Chattering, Shuddering and Snap! Oh My! My Adventures in Trying to Cut Aluminum

So, I have cut 1/4" 6061-T651 plate aluminum with a 30deg V-bit and a cheap 1/8" single flute cutter, and it went okay. No big issues to speak of. I used 99% IPA for lubricant and blew away the chips with low pressure air. I have a misting cooler / air blast that I bought on recommendation from someone here - I forgot who, sorry.

But I am now trying to cut some simple clamps out of some 1/2" 6061-T651 plate I bought. No, I don’t need the clamps, but they are simple and I can learn how to cut aluminum on a simple part, and if they work - I have more clamps. On to the problem. I used a Kodiak 1/4" 2 flute AlTiN coated bit to cut the aluminum, and it was quite a different experience than when I cut with the 1/8" bit. My Feeds and speeds were:

Feed: 50ipm
Plunge: 30ipm
DOC: 0.05" for one 0.01" for second
Speed: 24K RPM

After these two failures using that bit, I went back and actually looked up the feeds and speeds for aluminum. Yes, ladies and gentlemen, I am that guy who doesn’t actually look up info and learn from other peoples’ mistakes. So, now I know that I should definitely slow down my plunge (it did seem a tad bit fast) and slow down the feed a bit, I can finally get to my question:

Is the $40 single flute Carbide (or Amana) bit worth it? I mean, the crappy $15 two flute bit was terrible, and when you see the pics, I think you’ll agree, and the cheap (About $1/ea)1 flute 1/8" bits I used worked great, so - Who has used a crappy bit and then switched to one of the “made for aluminum” single flute bits and thought it was totally worth the cost. Because if it is worth it, I’ll buy it, but if it is like “Yeah, it was better, but. . .” then maybe I’ll work on other things.

EDIT: The reason for the “Snap” was I tried one more bit, but it was an “extra long” bit and it chattered really bad - like a lot more than the stub bit I used the first time, and then it snapped. Something I was not expecting. And it also damaged my collet - something I did not think possible. So, now I have a new 1/4" ER-11 collet on order.

On to the horror show.
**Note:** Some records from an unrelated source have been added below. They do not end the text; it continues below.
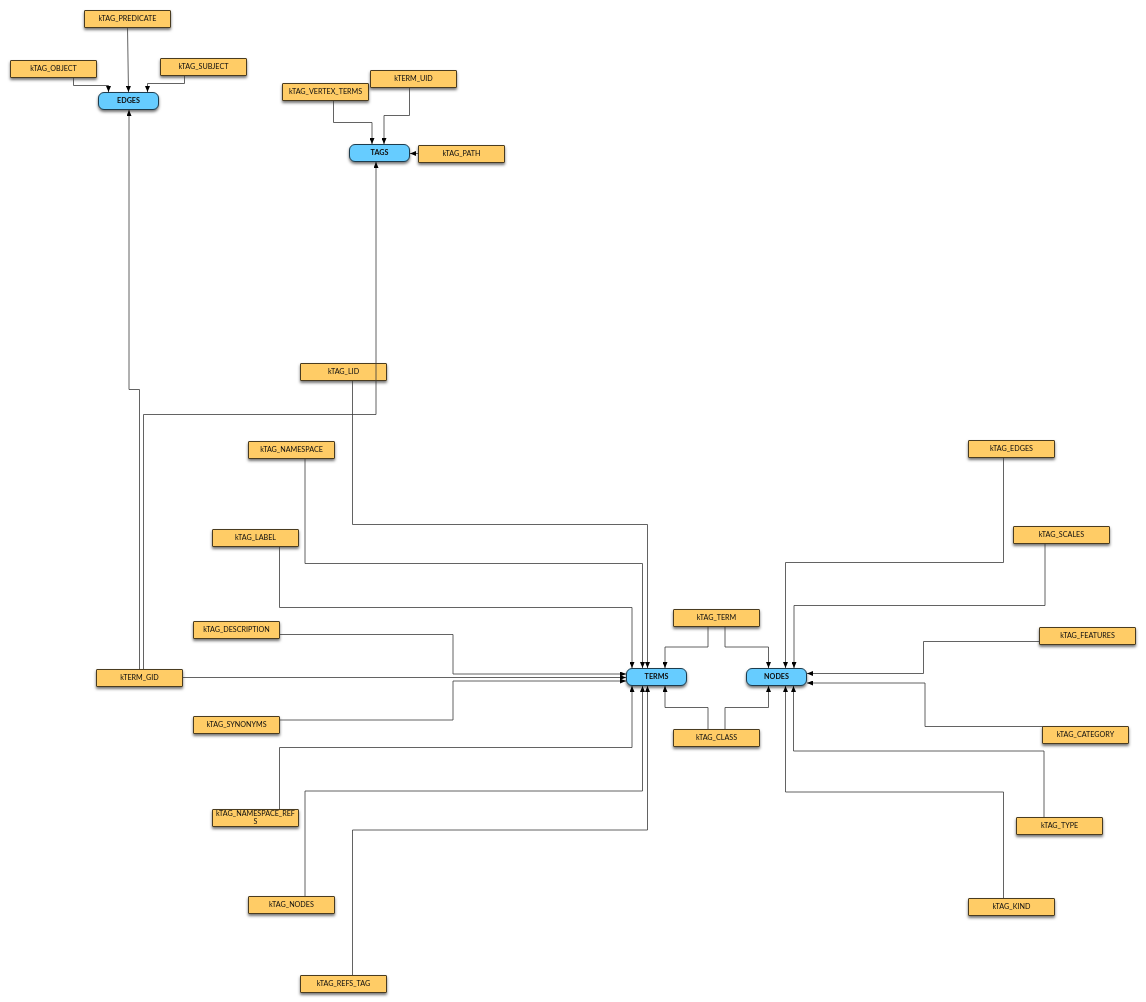
<!DOCTYPE html>
<html lang="en">
<head>
<meta charset="utf-8">
<title>Tag and term graph</title>
<style>
:root {
  --paper: #ffffff;
  --tag: #ffcc66;
  --hub: #66ccff;
  --ink: #111111;
  --line: #3c3c3c;
  --shadow: rgba(0, 0, 0, .55);
}
* { box-sizing: border-box; }
html, body { margin: 0; overflow: hidden; background: var(--paper); }
.diagram {
  position: relative;
  width: 1146px;
  height: 1002px;
  overflow: hidden;
  background: var(--paper);
  color: var(--ink);
  font: 7.2px/8px Lato, "Open Sans", sans-serif;
}
.tag, .hub {
  position: absolute;
  left: var(--x);
  top: var(--y);
  display: flex;
  align-items: center;
  justify-content: center;
  text-align: center;
  white-space: nowrap;
  border: 1px solid #4a3c20;
  box-shadow: 0 2px 3px var(--shadow);
}
.tag { width: 87px; height: 18px; background: var(--tag); border-radius: 1px; }
.tag.wide { width: 97px; }
.hub {
  width: 61px;
  height: 18px;
  background: var(--hub);
  border-color: #1d3c4e;
  border-radius: 6px;
  font-weight: 700;
}
.connectors { position: absolute; inset: 0; fill: none; stroke: var(--line); stroke-width: .8; }
.connectors path { marker-end: url(#arrow); }
.arrowhead { fill: #000; stroke: none; }
</style>
</head>
<body>
<main class="diagram">
  <div class="tag" style="--x:84px;--y:10px">kTAG_PREDICATE</div>
  <div class="tag" style="--x:10px;--y:60px">kTAG_OBJECT</div>
  <div class="tag" style="--x:160px;--y:58px">kTAG_SUBJECT</div>
  <div class="hub" style="--x:98px;--y:92px">EDGES</div>

  <div class="tag" style="--x:282px;--y:83px">kTAG_VERTEX_TERMS</div>
  <div class="tag" style="--x:370px;--y:70px">kTERM_UID</div>
  <div class="tag" style="--x:418px;--y:145px">kTAG_PATH</div>
  <div class="hub" style="--x:349px;--y:144px">TAGS</div>

  <div class="tag" style="--x:300px;--y:363px">kTAG_LID</div>
  <div class="tag" style="--x:248px;--y:441px">kTAG_NAMESPACE</div>
  <div class="tag" style="--x:212px;--y:529px">kTAG_LABEL</div>
  <div class="tag" style="--x:193px;--y:621px">kTAG_DESCRIPTION</div>
  <div class="tag" style="--x:96px;--y:669px">kTERM_GID</div>
  <div class="tag" style="--x:193px;--y:716px">kTAG_SYNONYMS</div>
  <div class="tag" style="--x:212px;--y:809px">kTAG_NAMESPACE_REF<br>S</div>
  <div class="tag" style="--x:248px;--y:896px">kTAG_NODES</div>
  <div class="tag" style="--x:300px;--y:975px">kTAG_REFS_TAG</div>
  <div class="hub" style="--x:626px;--y:668px">TERMS</div>

  <div class="tag" style="--x:673px;--y:609px">kTAG_TERM</div>
  <div class="tag" style="--x:673px;--y:729px">kTAG_CLASS</div>

  <div class="hub" style="--x:746px;--y:668px">NODES</div>
  <div class="tag" style="--x:968px;--y:440px">kTAG_EDGES</div>
  <div class="tag wide" style="--x:1013px;--y:526px">kTAG_SCALES</div>
  <div class="tag wide" style="--x:1039px;--y:627px">kTAG_FEATURES</div>
  <div class="tag" style="--x:1042px;--y:726px">kTAG_CATEGORY</div>
  <div class="tag" style="--x:1016px;--y:817px">kTAG_TYPE</div>
  <div class="tag" style="--x:968px;--y:898px">kTAG_KIND</div>

  <svg class="connectors" width="1146" height="1002" viewBox="0 0 1146 1002" aria-hidden="true">
    <defs>
      <marker id="arrow" viewBox="0 0 6 5" refX="6" refY="2.5" markerWidth="6" markerHeight="5" markerUnits="userSpaceOnUse" orient="auto">
        <polygon class="arrowhead" points="0,0 6,2.5 0,5"/>
      </marker>
    </defs>
    <g id="to-edges">
      <path d="M127.500 28L128.500 92"/>
      <path d="M73.500 78V85.500H108.500V92"/>
      <path d="M184.500 76V83.500H147.500V92"/>
      <path d="M139.500 669V389.500H129V110"/>
    </g>
    <g id="to-tags">
      <path d="M333.500 101V122.500H372V144"/>
      <path d="M409.500 88V115.500H384V144"/>
      <path d="M418 153.500H410"/>
      <path d="M143.500 669V414.500H376V162"/>
    </g>
    <g id="to-terms">
      <path d="M352.500 381V524.500H647.500V668"/>
      <path d="M305 459V563.500H642.500V668"/>
      <path d="M279.500 547V607.500H632V668"/>
      <path d="M280 634.500H453V674H626"/>
      <path d="M183 677.500H626"/>
      <path d="M280 720H453V681H626"/>
      <path d="M279.500 809V747.500H632V686"/>
      <path d="M305 896V791H642.500V686"/>
      <path d="M352.500 975V830H647.500V686"/>
      <path d="M708 627V647H665V668"/>
      <path d="M708 729V707.500H665V686"/>
    </g>
    <g id="to-nodes">
      <path d="M725 627V647H768.500V668"/>
      <path d="M725 729V707.500H768.500V686"/>
      <path d="M1003.500 458V562.500H785.500V668"/>
      <path d="M1045 544V605.500H794V668"/>
      <path d="M1040 641.500H923.500V673.500H807"/>
      <path d="M1043 726.500H925V683H807"/>
      <path d="M1044 817V751H793.500V686"/>
      <path d="M1003.500 898V792H785.500V686"/>
    </g>
  </svg>
</main>
</body>
</html>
Here’s the bit I used:

Here’s the carnage: One is cut at 0.050" DOC and one at 0.010" DOC.

On another note, after using my disc sander with 60 (or 80) grit (I can’t remember) and putting them in a vibratory cleaner with some abrasive impregnated plastic pyramids for polishing aluminum, they have a nice matte finish.

They still look like crap because I learned what not to do regarding the cutting and the sanding job was just a quick clean-up to get rid of the ugliness. I am still going to clean them up a bit more before I throw them back into the vibratory cleaner to go at it again. If the part is sanded to120-220 it should look nice, but where the aggressive sanding disc striations were missed with the 120 grit belt sander, it still looks ugly.
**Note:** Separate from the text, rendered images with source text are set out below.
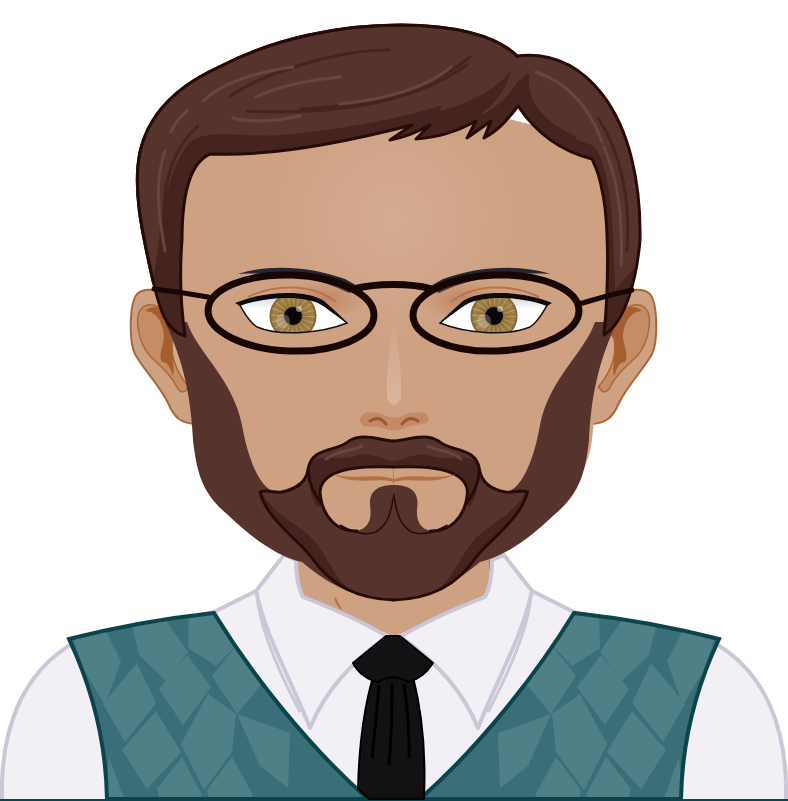
<!DOCTYPE html>
<html lang="en">
<head>
<meta charset="utf-8">
<title>Bearded man with glasses</title>
<style>
:root{--skin:#cda182;--ear-line:#a9683a;--hair:#56342d;--hair-dark:#45231e;--hair-line:#270b09;--hair-light:#6a453d;--shirt:#f2f0f4;--shirt-line:#cbc7d6;--vest:#3a6f79;--vest-light:#508087;--vest-line:#0c444b;--tie:#131113;--frame:#180605}
html,body{margin:0;background:#fff;overflow:hidden}
svg{display:block;width:788px;height:801px}
.shirt{fill:var(--shirt);stroke:var(--shirt-line);stroke-width:4;stroke-linejoin:round}
.hair{fill:var(--hair)}
.hair-dark{fill:var(--hair-dark)}
.hair-line{fill:none;stroke:var(--hair-line);stroke-width:3;stroke-linejoin:round;stroke-linecap:round}
.strand{fill:none;stroke:var(--hair-light);stroke-width:3;stroke-linecap:round}
.strand-dark{fill:none;stroke:var(--hair-dark);stroke-width:3;stroke-linecap:round}
.frame{fill:none;stroke:var(--frame);stroke-width:7;stroke-linecap:round}
</style>
</head>
<body>
<svg viewBox="0 0 788 801" role="img" aria-label="Portrait of a bearded man with glasses, a teal argyle vest and a black tie">
<defs>
<radialGradient id="face-glow" gradientUnits="userSpaceOnUse" cx="394" cy="218" r="125"><stop offset="0" stop-color="#d5ab93"/><stop offset="1" stop-color="#cda182"/></radialGradient>
<linearGradient id="nose-light" x1="0" y1="0" x2="0" y2="1"><stop offset="0" stop-color="#dab69e" stop-opacity=".2"/><stop offset="1" stop-color="#dab69e"/></linearGradient>
<radialGradient id="lid-shade"><stop offset="0" stop-color="#b9744d" stop-opacity=".6"/><stop offset="1" stop-color="#b9744d" stop-opacity="0"/></radialGradient>
<radialGradient id="iris"><stop offset="0" stop-color="#5f4620"/><stop offset=".5" stop-color="#94743b"/><stop offset=".85" stop-color="#a08149"/><stop offset="1" stop-color="#76592b"/></radialGradient>
<linearGradient id="eye-white" x1="0" y1="0" x2="0" y2="1"><stop offset="0" stop-color="#cfd3d3"/><stop offset=".4" stop-color="#fff"/></linearGradient>
<path id="vest-shape" d="M69 639Q140 621 214 613C252 675 308 746 368 799H107C106 742 93 690 69 639Z"/>
<clipPath id="vest-clip"><use href="#vest-shape"/></clipPath>
<path id="eye-shape" d="M239 304C262 294 304 290 322 301C332 308 339 316 347 323C322 333 281 337 257 327C247 320 244 311 239 304Z"/>
<clipPath id="eye-clip"><use href="#eye-shape"/></clipPath>

<g id="shirt-half">
<path class="shirt" d="M394 801H2C0 733 20 672 77 641L214 612L262 588L394 640Z"/>
</g>

<g id="vest-half">
<use href="#vest-shape" fill="var(--vest)"/>
<g clip-path="url(#vest-clip)" fill="var(--vest-light)">
<polygon points="72,634 104,628 121,661 105,705 84,670"/>
<polygon points="131,622 163,616 188,652 166,681 139,655"/>
<polygon points="189,612 216,608 240,641 216,666 188,648"/>
<polygon points="137,663 156,703 125,742 103,704"/>
<polygon points="187,655 211,687 183,725 159,689"/>
<polygon points="239,642 265,680 237,714 212,676"/>
<polygon points="156,711 181,752 147,789 122,750"/>
<polygon points="208,694 236,714 232,752 204,790 181,744"/>
<polygon points="237,714 290,733 288,788 260,766"/>
<polygon points="109,757 125,801 106,801"/>
<polygon points="182,757 202,795 196,801 160,801 157,789"/>
<polygon points="232,757 253,795 248,801 210,801 207,790"/>
</g>
<use href="#vest-shape" fill="none" stroke="var(--vest-line)" stroke-width="4"/>
</g>

<g id="collar-half">
<path class="shirt" d="M284 555L256 591C266 638 292 681 310 728C325 691 352 661 388 637C360 620 321 604 303 597C297 586 296 574 296 560Z"/>
<path d="M257 592Q258 632 300 712" fill="none" stroke="var(--shirt-line)" stroke-width="3"/>
</g>

<g id="ear">
<path d="M186 304C168 290 146 286 137 294C129 304 129 342 135 354C143 369 158 383 168 403C174 417 181 424 197 424Z" fill="var(--skin)" stroke="var(--ear-line)" stroke-width="2"/>
<path d="M181 326C162 302 145 300 139 312C135 324 140 345 150 356C160 366 171 374 178 389C183 395 189 391 188 381Z" fill="#c58d66" stroke="var(--ear-line)" stroke-width="1.5"/>
<path d="M184 331C171 306 154 303 145 311C157 311 164 325 164 337C163 348 158 354 162 362C169 362 170 369 173 376C175 366 171 354 174 344Z" fill="#a65e31"/>
<path d="M173 339C178 329 184 335 190 349V388C180 378 169 358 173 339Z" fill="#d4aa8a" stroke="var(--ear-line)" stroke-width="1.5"/>
</g>

<g id="side-beard">
<path class="hair" d="M165 322H187C197 352 233 379 242 425C248 460 260 488 275 492C298 488 304 478 312 470L330 540L394 560V600C350 598 326 582 302 562C275 556 249 535 228 515C203 494 197 475 193 440C191 398 184 362 165 322Z"/>
</g>

<g id="goatee-half">
<path class="hair" d="M394 600C352 599 327 580 312 558C300 541 267 520 260 492C268 489 272 493 282 492C299 489 306 481 308 470C311 446 338 452 349 441C363 432 382 441 394 441Z"/>
<path class="hair-dark" d="M261 491C266 517 301 539 316 562C325 578 339 588 353 593C329 573 327 550 306 533C289 519 270 510 261 491Z"/>
<path class="hair-dark" d="M308 468C314 450 338 462 356 456C371 451 382 460 394 461V468C360 465 325 466 320 490C326 514 315 510 311 492Z"/>
<path class="hair-line" d="M394 600C352 599 327 580 312 558C300 541 267 520 260 492C268 489 272 493 282 492C299 489 306 481 308 470C311 446 338 452 349 441C363 432 382 441 394 441"/>
<path d="M394 467C350 465 321 472 320 492C322 519 339 532 357 531C369 528 372 519 370 505C369 491 378 485 394 485Z" fill="var(--skin)"/>
<path class="hair-line" d="M394 467C350 465 321 472 320 492C322 519 339 532 357 531M308 470C309 484 315 496 322 504" stroke-width="2"/>
<path d="M394 494C391 512 388 525 376 532C365 536 352 532 340 525" fill="none" stroke="var(--hair-line)" stroke-width="1.5"/>
</g>
</defs>

<rect width="788" height="801" fill="#fff"/>

<g id="clothes">
<use href="#shirt-half"/>
<use href="#shirt-half" transform="matrix(-1 0 0 1 788 0)"/>
<rect x="370" y="635" width="48" height="166" fill="var(--shirt)"/>
<path id="neck" d="M297 540H493V590C486 604 436 617 394 637C352 617 302 604 297 590Z" fill="var(--skin)"/>
<path d="M335 598Q337 604 341 609M490 556V570" fill="none" stroke="#b66d45" stroke-width="2"/>
<use href="#collar-half"/>
<use href="#collar-half" transform="matrix(-1 0 0 1 788 0)"/>
<use href="#vest-half"/>
<use href="#vest-half" transform="matrix(-1 0 0 1 788 0)"/>
<path d="M0 800H788" stroke="var(--vest-line)" stroke-width="2"/>
</g>

<g id="tie" fill="var(--tie)" stroke="#000" stroke-width="2" stroke-linejoin="round">
<path d="M373 677H413C421 708 426 752 424 799H369L358 789C359 747 364 708 373 677Z"/>
<path d="M386 636H400L433 663C426 674 417 680 408 682C400 676 386 676 378 682C368 680 358 673 353 663Z"/>
<path d="M379 685Q376 720 372 758M392 684Q392 730 389 765M404 684Q410 725 409 758" fill="none" stroke-width="3"/>
</g>

<g id="head">
<use href="#ear"/>
<use href="#ear" transform="matrix(-1 0 0 1 787 0)"/>
<path d="M175 145L394 90L612 145L604 330L592 440C586 487 548 526 488 561C456 589 424 598 394 598C364 598 332 589 300 561C240 526 202 487 196 440L180 330Z" fill="url(#face-glow)"/>
</g>

<g id="nose">
<path d="M394 322C398 346 402 374 401 398Q394 412 387 398C386 374 390 346 394 322Z" fill="url(#nose-light)"/>
<path d="M360 421C360 411 371 411 382 414Q394 421 406 414C417 411 428 411 429 419C428 426 418 423 408 427Q394 434 380 427C370 425 363 430 360 421Z" fill="#c48a66"/>
<path d="M370 421Q379 415 386 424M402 424Q409 415 418 421" fill="none" stroke="#9c5930" stroke-width="3" stroke-linecap="round"/>
</g>

<g id="beard">
<use href="#side-beard"/>
<use href="#side-beard" transform="matrix(-1 0 0 1 782 0)"/>
<use href="#goatee-half"/>
<use href="#goatee-half" transform="matrix(-1 0 0 1 787.5 0)"/>
<path class="strand" d="M326 459C340 449 351 452 362 446M428 446C439 452 449 449 461 459" stroke-width="2"/>
<path d="M333 474C356 481 374 472 394 479C414 472 432 481 456 474C432 486 414 477 394 482C374 477 354 486 333 474Z" fill="#b57043"/>
</g>

<g id="hair">
<path class="hair" d="M185 336C166 331 160 310 153 281C143 236 132 190 140 152C148 116 174 88 217 68C274 38 340 25 400 25C453 25 496 35 517 56C552 52 580 66 602 94C630 130 641 184 640 240C637 276 626 322 604 335C609 284 609 220 602 190C599 172 595 166 592 159C560 151 536 133 518 106C508 119 499 130 484 138L491 121L467 138L476 121C456 132 439 137 416 139L430 125C416 133 406 137 390 140L412 125C350 141 272 157 210 154C189 163 182 196 182 240C179 278 181 308 185 336Z"/>
<path class="hair-dark" d="M185 336C166 331 160 310 153 281L159 240C163 202 171 165 190 142C212 126 250 141 300 133C362 126 412 116 454 101C481 92 501 76 517 56L529 78C527 108 552 132 594 146C613 172 613 235 615 290L634 268C630 298 622 322 604 335C609 284 609 220 602 190C599 172 595 166 592 159C560 151 536 133 518 106C508 119 499 130 484 138L491 121L467 138L476 121C456 132 439 137 416 139L430 125C416 133 406 137 390 140L412 125C350 141 272 157 210 154C189 163 182 196 182 240C179 278 181 308 185 336Z"/>
<path class="hair" d="M440 111C474 103 499 86 512 70C506 88 496 104 478 116C490 112 506 101 517 82L530 72C522 99 548 127 590 143L604 112L570 67L518 55L450 70Z"/>
<path class="strand-dark" d="M247 111C330 115 410 105 467 65M230 96C270 70 340 50 389 50M301 109C370 106 430 90 470 57M528 75C523 100 541 122 574 137M166 242C160 200 166 155 198 126M627 250C631 200 620 150 598 118"/>
<path class="strand" d="M203 101C220 84 255 72 293 67M256 97C280 85 310 80 340 77M340 104C383 100 427 88 451 67M233 118C250 123 278 121 300 116M536 72C570 83 591 111 602 142M604 147C619 182 623 225 621 265M165 151C153 185 160 222 165 251M171 132Q176 120 187 111" stroke-width="2"/>
<path class="hair-line" d="M185 336C166 331 160 310 153 281C143 236 132 190 140 152C148 116 174 88 217 68C274 38 340 25 400 25C453 25 496 35 517 56C552 52 580 66 602 94C630 130 641 184 640 240C637 276 626 322 604 335C609 284 609 220 602 190C599 172 595 166 592 159C560 151 536 133 518 106C508 119 499 130 484 138L491 121L467 138L476 121C456 132 439 137 416 139L430 125C416 133 406 137 390 140L412 125C350 141 272 157 210 154C189 163 182 196 182 240C179 278 181 308 185 336"/>
<path class="hair-line" d="M153 281C143 236 132 190 140 152C148 116 174 88 217 68C274 38 340 25 400 25C453 25 496 35 517 56" stroke-width="5"/>
</g>

<g id="eyebrows" fill="#252631">
<path id="brow" d="M238 274C268 264 310 266 345 279L361 288L349 293C315 276 275 272 238 274Z"/>
<use href="#brow" transform="matrix(-1 0 0 1 788 0)"/>
</g>

<g id="eyes">
<g id="eyelid">
<ellipse cx="326" cy="299" rx="42" ry="21" fill="url(#lid-shade)"/>
<path d="M248 297C276 283 314 284 336 302" fill="none" stroke="#b9744d" stroke-width="2"/>
</g>
<use href="#eyelid" transform="matrix(-1 0 0 1 787 0)"/>
<g id="eye-outline">
<use href="#eye-shape" fill="url(#eye-white)"/>
</g>
<use href="#eye-outline" transform="matrix(-1 0 0 1 787 0)"/>
<g id="left-iris" clip-path="url(#eye-clip)">
<circle cx="293" cy="316" r="23.5" fill="url(#iris)"/>
<circle cx="293" cy="316" r="16" fill="none" stroke="#c7aa70" stroke-width="12" stroke-dasharray="1 4" opacity=".7"/>
<circle cx="293" cy="316" r="9" fill="#090807"/>
<circle cx="283" cy="321" r="7" fill="#fff" opacity=".25"/>
<circle cx="299" cy="309" r="3" fill="#fff" opacity=".45"/>
</g>
<use href="#left-iris" transform="translate(201 0)"/>
<path id="lashes" d="M239 304C262 294 304 290 322 301C332 308 339 316 347 323C322 333 281 337 257 327C247 320 244 311 239 304Z" fill="none" stroke="#111" stroke-width="1.5"/>
<path id="upper-lash" d="M235 303C263 291 306 289 324 301L348 324C337 317 329 309 318 303C298 295 264 297 240 306Z" fill="#0d0b0b"/>
<use href="#lashes" transform="matrix(-1 0 0 1 787 0)"/>
<use href="#upper-lash" transform="matrix(-1 0 0 1 787 0)"/>
</g>

<g id="glasses" class="frame">
<ellipse cx="291" cy="313" rx="83" ry="38" transform="rotate(2 291 313)"/>
<ellipse cx="496" cy="313" rx="83" ry="38" transform="rotate(-2 496 313)"/>
<path d="M354 289C376 283 411 283 432 289"/>
<path d="M154 289Q180 292 208 297M632 290Q605 296 579 304" stroke-width="5"/>
</g>
</svg>
</body>
</html>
2 Likes

I cut almost exclusively aluminum and I only use Amana or Carbide 3D ZrN coated single flutes. From experience, I can say it is the most reliable way to cut without having to be absolutely perfect with your tool pathing and feeds & speeds. Winston explains why single flutes are a really good option for desktop class CNC’s when cutting aluminum.


The short explanation is this:

  • Single flutes are incredibly hard to clog with chips and start smearing aluminum rather than cutting it
  • There is less tool pressure when using a single flute vs a 2 or 3 flute. This means less power and rigidity is required to get a good cut.

Cutting the shiny stuff is very doable on the Shapeoko 3, there is just limited room for error. I avoid slotting at almost all cost and make heavy use of adaptive tool paths. If you break a tool while cutting aluminum, I can almost guarantee it was because of chip welding. @Vince.Fab made a video over on NYC CNC that is longer but is also very good:

3 Likes

The end result looks nice!

Part of your initial problem may be that AlTiN coatings are not recommended for aluminum, due to the aluminum present in the coating, it leads to an increased chance of self welding… But i have no direct experience with this phenomena, just what i have been advised…

2 Likes

I realized that I missed it when you said that the cheap 1/8th single flutes worked great for you.

If it is working well, keep doing it. I push my machine pretty hard and I have found that the cheap single flutes break too easily for me. I get excellent life out of ZrN coated tools which justifies the cost for me.

1 Like

Thanks for that! Somehow I missed that video. I’ll have to watch it tomorrow.

1 Like